She wrote on Twitter: “This is calculated, deliberate breaking of trust by government whips to win at all costs.
“Brandon abstained in afternoon divisions, but voted in the two crunch votes after 6pm. There’s a word for it – cheating.”
Ms Swinson also called on MPs to end the “charade” and decide on proxy voting procedures next week.
Responding to the row, Mr Lewis told Ms Swinson: “I’m sorry Jo. I think it was an honest mistake made by the whips in fast-moving circumstances.
“I know how important the pair is to everyone, especially new parents, and I apologise. Also apologies for late reply, been speaking at an event.”
Ms Swinson responded by describing Mr Lewis’ explanation as “not credible”.
She replied: “Really? So what happened then? Take me through it.”
The government’s chief whip Julian Smith also offered an apology to Ms Swinson, insisting the Tories “consistently” offer pairs for pregnancy and Mr Lewis was “asked to vote in error”.
For previous Brexit votes on Monday night, Ms Swinson was paired with Tory digital minister Margot James, who attended the world premiere of the new Mamma Mia! film while she was not allowed to vote.

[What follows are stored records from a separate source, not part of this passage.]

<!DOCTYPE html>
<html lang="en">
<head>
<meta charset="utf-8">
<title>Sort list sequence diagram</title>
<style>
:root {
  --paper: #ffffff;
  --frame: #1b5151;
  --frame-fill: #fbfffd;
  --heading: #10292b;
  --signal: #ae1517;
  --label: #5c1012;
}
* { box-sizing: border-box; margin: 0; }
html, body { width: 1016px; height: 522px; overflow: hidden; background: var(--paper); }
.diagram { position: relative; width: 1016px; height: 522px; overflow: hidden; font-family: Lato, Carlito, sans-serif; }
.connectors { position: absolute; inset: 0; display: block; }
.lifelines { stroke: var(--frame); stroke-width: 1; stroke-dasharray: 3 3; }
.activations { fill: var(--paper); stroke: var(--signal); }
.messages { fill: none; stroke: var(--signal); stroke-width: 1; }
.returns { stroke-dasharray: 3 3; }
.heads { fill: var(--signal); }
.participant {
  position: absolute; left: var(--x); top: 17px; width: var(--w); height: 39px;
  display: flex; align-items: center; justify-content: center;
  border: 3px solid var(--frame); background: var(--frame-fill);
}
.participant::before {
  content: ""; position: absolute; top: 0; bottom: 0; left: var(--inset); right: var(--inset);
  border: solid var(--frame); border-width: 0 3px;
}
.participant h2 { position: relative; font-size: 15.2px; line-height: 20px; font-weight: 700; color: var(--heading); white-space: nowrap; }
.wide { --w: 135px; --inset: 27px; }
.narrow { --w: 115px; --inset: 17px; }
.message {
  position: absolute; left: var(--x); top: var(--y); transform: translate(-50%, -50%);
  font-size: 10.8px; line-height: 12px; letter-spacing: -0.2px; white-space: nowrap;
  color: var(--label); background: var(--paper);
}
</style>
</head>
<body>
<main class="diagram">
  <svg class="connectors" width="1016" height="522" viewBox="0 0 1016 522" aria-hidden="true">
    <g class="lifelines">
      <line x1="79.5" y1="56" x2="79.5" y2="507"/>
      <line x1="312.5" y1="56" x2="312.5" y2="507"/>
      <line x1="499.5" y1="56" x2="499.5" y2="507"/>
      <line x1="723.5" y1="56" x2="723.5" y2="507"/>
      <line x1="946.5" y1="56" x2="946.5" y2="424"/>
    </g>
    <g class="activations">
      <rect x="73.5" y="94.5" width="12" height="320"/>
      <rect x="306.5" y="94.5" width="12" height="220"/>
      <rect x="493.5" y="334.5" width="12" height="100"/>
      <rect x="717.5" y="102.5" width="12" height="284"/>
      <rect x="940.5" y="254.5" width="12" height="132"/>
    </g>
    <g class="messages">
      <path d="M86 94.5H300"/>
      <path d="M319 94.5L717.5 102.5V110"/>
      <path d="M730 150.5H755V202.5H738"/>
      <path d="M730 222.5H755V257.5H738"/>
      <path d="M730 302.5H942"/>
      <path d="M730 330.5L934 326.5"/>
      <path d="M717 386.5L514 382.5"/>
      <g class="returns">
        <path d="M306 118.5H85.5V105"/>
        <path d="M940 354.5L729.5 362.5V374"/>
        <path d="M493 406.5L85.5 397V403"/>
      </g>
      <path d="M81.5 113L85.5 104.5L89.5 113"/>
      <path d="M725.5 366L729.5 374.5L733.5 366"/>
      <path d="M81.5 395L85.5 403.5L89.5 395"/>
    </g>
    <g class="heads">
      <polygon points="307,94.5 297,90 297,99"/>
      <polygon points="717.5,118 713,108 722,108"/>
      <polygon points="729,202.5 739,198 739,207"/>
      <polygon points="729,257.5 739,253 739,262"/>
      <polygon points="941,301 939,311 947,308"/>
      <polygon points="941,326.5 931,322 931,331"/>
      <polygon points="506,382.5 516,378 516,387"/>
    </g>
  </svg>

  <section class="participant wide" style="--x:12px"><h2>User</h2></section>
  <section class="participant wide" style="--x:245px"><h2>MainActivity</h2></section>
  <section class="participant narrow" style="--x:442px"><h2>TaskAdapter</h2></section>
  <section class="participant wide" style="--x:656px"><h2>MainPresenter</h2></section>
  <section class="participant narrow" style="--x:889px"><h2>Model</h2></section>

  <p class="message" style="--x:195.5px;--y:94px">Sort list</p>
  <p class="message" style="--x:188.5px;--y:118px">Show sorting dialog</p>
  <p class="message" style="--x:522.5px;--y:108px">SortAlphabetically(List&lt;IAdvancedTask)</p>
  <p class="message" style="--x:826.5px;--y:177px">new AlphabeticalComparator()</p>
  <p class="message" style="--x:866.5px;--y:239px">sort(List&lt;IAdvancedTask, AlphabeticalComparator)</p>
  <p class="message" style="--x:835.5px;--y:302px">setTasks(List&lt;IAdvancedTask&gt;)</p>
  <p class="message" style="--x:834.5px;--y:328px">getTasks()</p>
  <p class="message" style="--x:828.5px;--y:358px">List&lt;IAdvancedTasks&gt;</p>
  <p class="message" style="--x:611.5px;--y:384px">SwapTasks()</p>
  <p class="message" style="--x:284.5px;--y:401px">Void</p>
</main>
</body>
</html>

Commenting on the furore, Labour’s shadow women and equalities secretary Dawn Butler attacked the “absolutely appalling” incident.
She posted on Twitter: “Parliament needs to be dragged into the 21st century and Brandon Lewis must personally apologise for his role in making politics even more inaccessible for new mums.”
There are currently no formal maternity or paternity arrangements in Parliament, with informal leave arranged at party level.
Senior Labour MP Harriet Harman is leading current efforts for MPs to be given six months’ maternity leave with provisions for colleagues to vote on their behalf during their absence.